START Given information
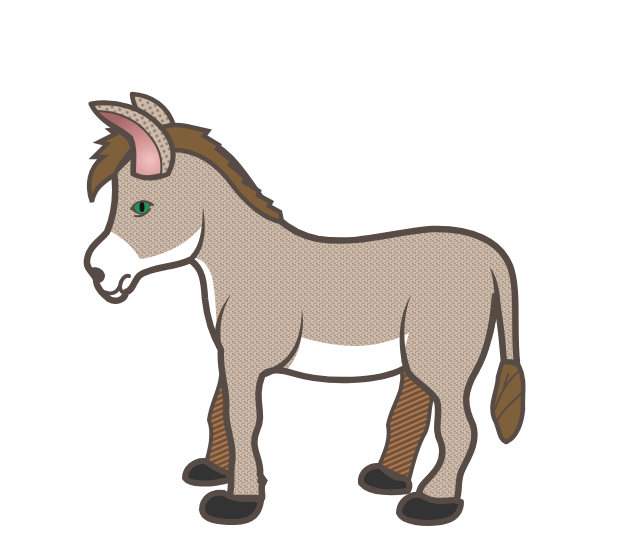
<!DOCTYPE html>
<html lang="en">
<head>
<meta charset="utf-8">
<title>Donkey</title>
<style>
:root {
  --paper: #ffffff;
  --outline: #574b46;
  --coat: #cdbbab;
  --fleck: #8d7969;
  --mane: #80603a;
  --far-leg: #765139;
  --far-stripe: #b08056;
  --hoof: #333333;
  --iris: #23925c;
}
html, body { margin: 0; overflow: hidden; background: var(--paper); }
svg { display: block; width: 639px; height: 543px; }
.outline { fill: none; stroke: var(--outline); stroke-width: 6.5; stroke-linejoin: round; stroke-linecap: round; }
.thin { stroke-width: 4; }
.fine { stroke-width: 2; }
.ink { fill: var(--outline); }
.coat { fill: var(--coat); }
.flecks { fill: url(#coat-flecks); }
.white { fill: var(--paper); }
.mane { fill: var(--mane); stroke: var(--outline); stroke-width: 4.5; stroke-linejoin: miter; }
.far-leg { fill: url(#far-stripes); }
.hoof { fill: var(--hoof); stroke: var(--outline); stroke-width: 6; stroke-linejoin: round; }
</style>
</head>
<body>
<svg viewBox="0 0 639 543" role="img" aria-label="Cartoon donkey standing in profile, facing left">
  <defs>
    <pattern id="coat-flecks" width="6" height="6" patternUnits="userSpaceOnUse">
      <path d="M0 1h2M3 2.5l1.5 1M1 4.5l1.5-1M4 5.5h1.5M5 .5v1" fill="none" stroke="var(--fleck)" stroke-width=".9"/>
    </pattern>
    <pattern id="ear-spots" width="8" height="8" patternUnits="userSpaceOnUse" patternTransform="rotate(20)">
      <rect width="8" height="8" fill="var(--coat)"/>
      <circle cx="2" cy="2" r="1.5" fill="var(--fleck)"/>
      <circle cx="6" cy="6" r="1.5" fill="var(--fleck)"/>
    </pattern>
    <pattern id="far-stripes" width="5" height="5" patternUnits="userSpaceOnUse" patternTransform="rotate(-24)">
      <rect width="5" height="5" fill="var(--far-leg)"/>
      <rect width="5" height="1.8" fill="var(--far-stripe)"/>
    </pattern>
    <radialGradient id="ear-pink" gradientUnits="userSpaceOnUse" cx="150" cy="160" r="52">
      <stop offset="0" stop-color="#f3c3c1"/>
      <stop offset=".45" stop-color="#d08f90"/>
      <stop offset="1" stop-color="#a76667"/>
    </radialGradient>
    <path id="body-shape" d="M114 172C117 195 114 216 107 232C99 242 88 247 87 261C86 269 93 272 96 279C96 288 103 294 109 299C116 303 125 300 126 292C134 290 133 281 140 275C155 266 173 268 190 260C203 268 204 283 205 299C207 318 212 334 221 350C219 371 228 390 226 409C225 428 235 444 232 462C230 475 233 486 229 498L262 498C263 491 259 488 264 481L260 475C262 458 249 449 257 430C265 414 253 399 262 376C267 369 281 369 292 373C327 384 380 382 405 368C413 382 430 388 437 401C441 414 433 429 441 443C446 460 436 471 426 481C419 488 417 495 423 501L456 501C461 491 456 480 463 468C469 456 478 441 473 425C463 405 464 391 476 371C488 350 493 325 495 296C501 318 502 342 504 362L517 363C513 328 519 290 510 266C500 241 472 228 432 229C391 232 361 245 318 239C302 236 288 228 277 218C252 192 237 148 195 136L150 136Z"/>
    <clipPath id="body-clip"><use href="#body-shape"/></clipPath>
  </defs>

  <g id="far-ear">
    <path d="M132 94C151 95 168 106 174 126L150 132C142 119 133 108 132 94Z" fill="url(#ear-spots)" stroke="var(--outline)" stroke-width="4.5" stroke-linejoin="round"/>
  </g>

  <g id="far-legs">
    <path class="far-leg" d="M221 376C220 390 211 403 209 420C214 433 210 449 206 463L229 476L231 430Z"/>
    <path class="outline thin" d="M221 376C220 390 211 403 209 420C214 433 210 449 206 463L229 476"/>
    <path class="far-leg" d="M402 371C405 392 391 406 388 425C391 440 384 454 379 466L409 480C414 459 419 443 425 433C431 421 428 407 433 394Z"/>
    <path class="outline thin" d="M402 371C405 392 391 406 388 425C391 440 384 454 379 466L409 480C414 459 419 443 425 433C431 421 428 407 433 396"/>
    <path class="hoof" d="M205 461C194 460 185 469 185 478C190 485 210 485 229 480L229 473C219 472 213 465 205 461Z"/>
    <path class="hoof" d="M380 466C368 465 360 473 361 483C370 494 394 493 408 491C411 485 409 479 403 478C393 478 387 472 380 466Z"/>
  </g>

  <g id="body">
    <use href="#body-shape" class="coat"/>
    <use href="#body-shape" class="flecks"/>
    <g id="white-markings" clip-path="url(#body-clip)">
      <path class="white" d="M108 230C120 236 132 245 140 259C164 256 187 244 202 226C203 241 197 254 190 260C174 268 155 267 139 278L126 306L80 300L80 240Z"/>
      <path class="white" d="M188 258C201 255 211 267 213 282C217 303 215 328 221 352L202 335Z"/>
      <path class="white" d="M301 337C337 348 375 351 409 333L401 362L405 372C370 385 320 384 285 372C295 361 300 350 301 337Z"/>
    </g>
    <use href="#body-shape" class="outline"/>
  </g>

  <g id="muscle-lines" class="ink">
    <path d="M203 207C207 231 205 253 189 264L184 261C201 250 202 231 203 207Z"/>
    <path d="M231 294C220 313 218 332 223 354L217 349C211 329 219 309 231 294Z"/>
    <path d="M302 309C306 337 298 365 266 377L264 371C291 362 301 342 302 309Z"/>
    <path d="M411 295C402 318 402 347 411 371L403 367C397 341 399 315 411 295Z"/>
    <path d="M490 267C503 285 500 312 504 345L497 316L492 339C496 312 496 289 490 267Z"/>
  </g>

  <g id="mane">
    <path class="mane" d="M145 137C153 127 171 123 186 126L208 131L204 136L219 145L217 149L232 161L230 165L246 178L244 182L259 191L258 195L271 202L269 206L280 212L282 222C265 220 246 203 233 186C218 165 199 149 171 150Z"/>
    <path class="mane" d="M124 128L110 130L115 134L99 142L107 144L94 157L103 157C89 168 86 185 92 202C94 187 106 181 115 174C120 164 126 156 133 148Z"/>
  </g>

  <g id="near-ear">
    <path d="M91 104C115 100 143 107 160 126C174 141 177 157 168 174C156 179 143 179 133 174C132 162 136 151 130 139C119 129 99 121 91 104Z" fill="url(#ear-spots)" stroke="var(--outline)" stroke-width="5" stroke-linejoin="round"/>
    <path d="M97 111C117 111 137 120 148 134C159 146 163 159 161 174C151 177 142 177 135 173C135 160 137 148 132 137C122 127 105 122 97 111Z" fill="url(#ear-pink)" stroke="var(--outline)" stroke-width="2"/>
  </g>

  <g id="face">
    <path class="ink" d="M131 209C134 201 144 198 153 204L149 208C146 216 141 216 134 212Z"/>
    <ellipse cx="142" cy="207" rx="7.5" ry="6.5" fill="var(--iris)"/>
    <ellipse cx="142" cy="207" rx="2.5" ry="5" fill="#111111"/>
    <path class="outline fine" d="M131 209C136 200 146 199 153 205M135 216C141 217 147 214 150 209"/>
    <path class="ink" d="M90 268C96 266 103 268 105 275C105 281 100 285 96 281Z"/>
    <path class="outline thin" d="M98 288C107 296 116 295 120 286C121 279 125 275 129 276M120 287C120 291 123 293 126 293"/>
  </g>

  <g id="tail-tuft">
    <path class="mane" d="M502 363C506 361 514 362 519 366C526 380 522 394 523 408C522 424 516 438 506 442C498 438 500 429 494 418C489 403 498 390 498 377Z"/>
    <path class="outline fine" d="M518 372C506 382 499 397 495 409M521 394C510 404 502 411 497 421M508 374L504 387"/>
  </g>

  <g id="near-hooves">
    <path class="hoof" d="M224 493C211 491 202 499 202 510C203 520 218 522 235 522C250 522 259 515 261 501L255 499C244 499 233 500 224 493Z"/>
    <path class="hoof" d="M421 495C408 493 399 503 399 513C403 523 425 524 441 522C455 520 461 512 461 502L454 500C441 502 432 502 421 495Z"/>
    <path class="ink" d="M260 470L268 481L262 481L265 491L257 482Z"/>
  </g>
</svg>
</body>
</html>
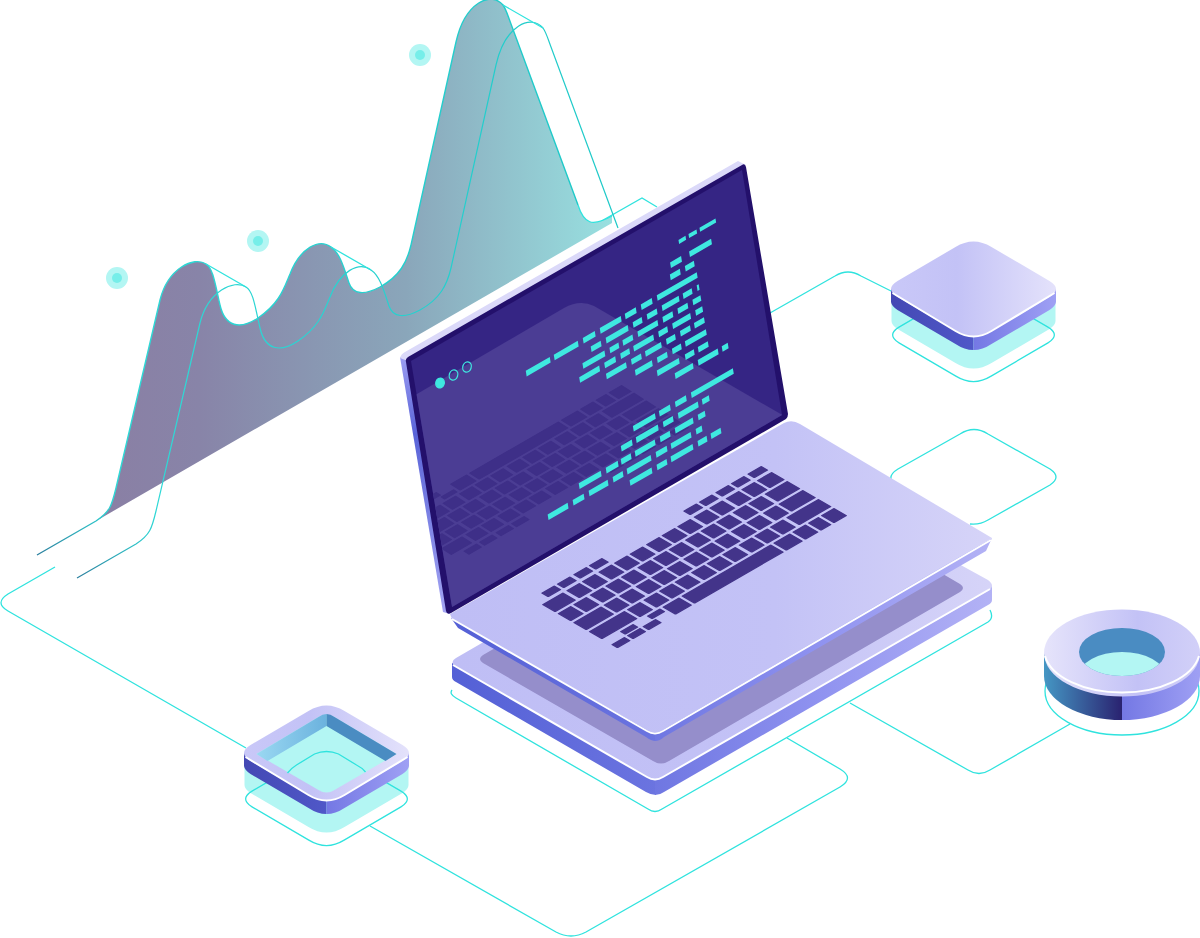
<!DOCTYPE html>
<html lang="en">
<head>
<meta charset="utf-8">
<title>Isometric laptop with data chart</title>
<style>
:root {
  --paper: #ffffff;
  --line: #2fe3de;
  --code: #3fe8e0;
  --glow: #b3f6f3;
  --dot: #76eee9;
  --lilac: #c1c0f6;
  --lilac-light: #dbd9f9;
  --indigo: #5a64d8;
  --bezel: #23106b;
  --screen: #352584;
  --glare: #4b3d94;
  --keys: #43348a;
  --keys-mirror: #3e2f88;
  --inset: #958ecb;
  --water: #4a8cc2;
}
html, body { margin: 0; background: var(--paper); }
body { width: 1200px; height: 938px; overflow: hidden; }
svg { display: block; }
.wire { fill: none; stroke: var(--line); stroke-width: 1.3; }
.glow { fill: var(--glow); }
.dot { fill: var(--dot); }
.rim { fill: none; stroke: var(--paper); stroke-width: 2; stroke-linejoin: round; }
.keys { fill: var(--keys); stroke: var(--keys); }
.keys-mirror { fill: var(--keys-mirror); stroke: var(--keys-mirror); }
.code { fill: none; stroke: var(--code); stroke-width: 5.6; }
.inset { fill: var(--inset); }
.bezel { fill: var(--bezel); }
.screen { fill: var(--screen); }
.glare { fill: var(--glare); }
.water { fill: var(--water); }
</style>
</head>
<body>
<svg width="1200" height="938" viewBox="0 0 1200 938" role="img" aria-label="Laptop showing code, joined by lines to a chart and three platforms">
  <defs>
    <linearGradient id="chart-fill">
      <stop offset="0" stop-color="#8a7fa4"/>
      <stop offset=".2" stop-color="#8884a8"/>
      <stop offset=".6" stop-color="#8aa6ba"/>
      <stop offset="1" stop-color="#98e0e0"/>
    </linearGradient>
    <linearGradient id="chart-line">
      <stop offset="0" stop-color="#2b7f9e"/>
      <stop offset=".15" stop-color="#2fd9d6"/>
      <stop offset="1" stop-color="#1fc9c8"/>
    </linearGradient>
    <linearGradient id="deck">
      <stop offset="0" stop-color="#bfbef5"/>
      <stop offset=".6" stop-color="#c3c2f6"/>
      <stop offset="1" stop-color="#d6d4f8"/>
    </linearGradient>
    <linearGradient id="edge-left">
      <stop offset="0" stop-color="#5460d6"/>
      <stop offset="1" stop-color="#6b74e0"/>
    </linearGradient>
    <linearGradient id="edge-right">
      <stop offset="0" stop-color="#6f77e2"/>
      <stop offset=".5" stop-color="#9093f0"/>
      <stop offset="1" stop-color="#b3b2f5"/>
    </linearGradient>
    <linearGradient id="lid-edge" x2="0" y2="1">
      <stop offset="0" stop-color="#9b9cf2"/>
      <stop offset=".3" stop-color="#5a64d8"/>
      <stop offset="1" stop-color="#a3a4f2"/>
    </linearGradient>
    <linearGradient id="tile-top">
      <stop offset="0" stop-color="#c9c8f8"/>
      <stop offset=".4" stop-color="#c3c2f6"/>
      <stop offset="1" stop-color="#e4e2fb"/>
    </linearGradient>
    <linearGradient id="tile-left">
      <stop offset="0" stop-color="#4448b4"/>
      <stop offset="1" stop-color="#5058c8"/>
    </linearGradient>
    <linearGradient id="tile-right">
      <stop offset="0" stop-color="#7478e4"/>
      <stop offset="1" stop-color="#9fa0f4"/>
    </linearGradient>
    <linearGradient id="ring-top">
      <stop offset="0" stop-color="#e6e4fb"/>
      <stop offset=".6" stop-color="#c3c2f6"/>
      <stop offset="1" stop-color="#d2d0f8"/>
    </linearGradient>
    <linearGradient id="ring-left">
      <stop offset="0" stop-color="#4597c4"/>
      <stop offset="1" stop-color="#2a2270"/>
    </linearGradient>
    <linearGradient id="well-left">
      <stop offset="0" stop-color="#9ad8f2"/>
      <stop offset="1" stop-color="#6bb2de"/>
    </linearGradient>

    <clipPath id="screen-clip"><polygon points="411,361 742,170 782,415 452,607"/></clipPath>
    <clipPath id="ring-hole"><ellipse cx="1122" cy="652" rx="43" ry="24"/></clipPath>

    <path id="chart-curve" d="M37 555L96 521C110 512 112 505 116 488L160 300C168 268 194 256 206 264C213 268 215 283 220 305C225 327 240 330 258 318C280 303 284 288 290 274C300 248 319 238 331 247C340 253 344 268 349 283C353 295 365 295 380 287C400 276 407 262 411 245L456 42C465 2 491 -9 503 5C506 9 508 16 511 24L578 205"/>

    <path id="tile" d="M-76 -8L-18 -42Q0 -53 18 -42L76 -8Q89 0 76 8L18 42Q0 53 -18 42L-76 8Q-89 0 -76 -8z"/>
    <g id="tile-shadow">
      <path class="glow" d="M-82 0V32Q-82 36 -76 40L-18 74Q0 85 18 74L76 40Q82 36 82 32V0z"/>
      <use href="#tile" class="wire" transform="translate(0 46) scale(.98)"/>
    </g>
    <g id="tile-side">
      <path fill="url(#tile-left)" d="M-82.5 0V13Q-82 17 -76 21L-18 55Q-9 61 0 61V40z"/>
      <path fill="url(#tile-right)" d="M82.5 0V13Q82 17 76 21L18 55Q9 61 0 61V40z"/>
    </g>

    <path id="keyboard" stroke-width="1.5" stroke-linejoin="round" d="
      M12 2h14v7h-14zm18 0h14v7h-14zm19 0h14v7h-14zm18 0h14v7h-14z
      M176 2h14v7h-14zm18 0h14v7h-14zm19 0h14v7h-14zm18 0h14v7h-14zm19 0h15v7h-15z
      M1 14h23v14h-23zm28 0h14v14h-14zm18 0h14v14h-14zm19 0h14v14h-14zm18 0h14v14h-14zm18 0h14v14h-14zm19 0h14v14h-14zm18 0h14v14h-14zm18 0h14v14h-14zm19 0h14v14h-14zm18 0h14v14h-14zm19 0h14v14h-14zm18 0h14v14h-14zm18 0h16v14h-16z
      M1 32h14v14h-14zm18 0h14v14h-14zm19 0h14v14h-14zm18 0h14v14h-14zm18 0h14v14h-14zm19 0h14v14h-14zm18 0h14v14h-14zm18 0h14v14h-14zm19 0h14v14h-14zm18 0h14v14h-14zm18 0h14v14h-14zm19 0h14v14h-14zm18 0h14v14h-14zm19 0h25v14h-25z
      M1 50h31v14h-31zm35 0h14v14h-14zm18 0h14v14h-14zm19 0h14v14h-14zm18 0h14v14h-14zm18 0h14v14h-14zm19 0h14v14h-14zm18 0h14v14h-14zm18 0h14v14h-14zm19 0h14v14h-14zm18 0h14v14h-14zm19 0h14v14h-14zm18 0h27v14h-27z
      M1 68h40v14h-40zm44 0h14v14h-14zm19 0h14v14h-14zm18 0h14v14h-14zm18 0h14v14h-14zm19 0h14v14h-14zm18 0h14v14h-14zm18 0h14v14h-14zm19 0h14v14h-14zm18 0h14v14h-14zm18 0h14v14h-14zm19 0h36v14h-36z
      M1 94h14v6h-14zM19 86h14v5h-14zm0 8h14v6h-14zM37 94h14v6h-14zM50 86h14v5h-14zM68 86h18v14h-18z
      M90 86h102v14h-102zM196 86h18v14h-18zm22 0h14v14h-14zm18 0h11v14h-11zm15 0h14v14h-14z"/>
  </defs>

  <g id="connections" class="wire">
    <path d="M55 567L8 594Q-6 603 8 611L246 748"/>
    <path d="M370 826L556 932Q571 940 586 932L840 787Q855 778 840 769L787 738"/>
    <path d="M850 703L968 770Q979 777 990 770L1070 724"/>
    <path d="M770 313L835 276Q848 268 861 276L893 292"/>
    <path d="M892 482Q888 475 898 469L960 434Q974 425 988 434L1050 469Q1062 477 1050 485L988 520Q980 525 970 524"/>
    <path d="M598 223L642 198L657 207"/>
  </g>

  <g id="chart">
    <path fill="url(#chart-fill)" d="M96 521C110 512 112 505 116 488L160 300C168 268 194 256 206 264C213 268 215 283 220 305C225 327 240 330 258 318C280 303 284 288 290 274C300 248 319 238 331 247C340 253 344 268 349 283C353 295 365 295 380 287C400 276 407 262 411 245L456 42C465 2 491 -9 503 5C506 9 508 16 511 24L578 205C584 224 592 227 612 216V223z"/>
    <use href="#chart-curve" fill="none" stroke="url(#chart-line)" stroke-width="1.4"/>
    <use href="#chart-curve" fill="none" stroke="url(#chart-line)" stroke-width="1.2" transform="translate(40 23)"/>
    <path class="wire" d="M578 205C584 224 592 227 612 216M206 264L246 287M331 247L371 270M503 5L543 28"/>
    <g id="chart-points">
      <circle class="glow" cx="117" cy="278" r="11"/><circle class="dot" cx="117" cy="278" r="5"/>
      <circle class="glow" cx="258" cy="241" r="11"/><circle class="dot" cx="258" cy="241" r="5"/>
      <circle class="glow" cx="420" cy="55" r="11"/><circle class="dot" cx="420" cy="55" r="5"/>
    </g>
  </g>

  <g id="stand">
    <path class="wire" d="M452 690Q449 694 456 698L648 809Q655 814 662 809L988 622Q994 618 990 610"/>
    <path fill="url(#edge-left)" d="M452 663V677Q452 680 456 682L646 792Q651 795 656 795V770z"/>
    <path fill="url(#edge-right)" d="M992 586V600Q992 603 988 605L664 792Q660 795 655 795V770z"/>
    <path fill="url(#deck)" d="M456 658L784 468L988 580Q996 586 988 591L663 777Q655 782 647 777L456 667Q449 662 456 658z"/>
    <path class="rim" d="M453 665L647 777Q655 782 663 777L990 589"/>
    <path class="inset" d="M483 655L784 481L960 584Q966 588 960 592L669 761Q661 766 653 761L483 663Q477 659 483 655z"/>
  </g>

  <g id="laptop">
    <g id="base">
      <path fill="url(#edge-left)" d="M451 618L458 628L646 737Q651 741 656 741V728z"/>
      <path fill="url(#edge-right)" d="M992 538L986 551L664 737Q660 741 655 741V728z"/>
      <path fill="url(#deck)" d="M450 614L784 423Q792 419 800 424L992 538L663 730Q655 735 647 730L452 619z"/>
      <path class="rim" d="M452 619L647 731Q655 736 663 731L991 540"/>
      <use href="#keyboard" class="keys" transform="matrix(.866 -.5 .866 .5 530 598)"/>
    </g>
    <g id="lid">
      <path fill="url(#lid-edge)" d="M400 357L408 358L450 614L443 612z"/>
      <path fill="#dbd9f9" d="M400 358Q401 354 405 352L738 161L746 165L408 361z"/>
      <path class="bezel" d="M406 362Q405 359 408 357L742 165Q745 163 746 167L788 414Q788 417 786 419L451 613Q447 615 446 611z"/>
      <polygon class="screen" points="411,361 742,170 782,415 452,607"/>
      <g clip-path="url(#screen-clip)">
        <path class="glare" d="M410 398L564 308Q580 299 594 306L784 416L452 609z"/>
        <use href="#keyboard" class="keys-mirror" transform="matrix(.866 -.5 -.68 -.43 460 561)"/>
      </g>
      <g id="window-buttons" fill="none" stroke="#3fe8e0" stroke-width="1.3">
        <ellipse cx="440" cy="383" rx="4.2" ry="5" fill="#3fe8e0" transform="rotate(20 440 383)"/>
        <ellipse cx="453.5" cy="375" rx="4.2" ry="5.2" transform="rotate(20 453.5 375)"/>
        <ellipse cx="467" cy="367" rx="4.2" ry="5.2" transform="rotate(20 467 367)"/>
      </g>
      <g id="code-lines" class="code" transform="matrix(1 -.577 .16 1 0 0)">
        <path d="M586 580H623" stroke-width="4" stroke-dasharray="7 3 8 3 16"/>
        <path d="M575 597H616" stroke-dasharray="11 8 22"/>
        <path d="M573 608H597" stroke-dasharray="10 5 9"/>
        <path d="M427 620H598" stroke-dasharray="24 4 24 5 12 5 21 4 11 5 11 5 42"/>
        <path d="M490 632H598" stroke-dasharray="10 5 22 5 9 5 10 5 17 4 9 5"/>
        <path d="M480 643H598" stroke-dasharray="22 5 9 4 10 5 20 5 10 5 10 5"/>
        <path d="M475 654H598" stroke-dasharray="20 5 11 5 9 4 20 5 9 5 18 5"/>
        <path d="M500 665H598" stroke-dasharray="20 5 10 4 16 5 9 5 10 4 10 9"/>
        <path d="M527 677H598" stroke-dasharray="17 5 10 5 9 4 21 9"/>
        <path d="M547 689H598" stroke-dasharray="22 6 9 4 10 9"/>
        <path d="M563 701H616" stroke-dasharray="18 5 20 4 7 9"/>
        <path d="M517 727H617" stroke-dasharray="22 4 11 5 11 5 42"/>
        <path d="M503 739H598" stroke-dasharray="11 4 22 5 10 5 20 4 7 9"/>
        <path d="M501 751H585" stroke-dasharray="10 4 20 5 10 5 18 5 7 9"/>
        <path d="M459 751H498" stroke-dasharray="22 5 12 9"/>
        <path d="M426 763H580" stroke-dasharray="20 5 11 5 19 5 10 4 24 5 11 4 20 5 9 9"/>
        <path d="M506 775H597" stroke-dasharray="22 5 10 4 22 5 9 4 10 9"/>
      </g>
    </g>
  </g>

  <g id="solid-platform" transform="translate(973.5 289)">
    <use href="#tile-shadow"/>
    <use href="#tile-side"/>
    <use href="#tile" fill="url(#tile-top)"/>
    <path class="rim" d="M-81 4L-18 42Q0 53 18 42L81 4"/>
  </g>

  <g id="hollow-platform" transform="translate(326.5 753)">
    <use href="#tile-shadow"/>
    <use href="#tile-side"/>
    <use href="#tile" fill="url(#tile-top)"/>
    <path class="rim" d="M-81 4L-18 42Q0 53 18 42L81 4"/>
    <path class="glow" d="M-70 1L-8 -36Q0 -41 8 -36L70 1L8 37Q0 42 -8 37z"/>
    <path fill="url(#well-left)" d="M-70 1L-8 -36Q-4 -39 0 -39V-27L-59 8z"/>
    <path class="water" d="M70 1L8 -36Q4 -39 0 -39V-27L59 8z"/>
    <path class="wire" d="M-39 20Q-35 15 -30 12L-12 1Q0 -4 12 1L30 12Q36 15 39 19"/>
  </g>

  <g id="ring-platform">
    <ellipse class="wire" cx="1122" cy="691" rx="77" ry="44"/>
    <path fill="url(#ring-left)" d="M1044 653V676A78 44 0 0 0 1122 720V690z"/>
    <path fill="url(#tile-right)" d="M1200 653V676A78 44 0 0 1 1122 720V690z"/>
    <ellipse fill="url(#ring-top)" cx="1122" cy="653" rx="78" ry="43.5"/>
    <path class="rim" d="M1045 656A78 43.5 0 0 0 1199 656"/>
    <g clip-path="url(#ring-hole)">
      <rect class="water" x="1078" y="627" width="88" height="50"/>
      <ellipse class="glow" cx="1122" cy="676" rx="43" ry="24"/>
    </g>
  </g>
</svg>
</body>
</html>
END Given information
Determine how many lines contain the string "rect" in the listing, and state that number by itself.

*Result for this task*
4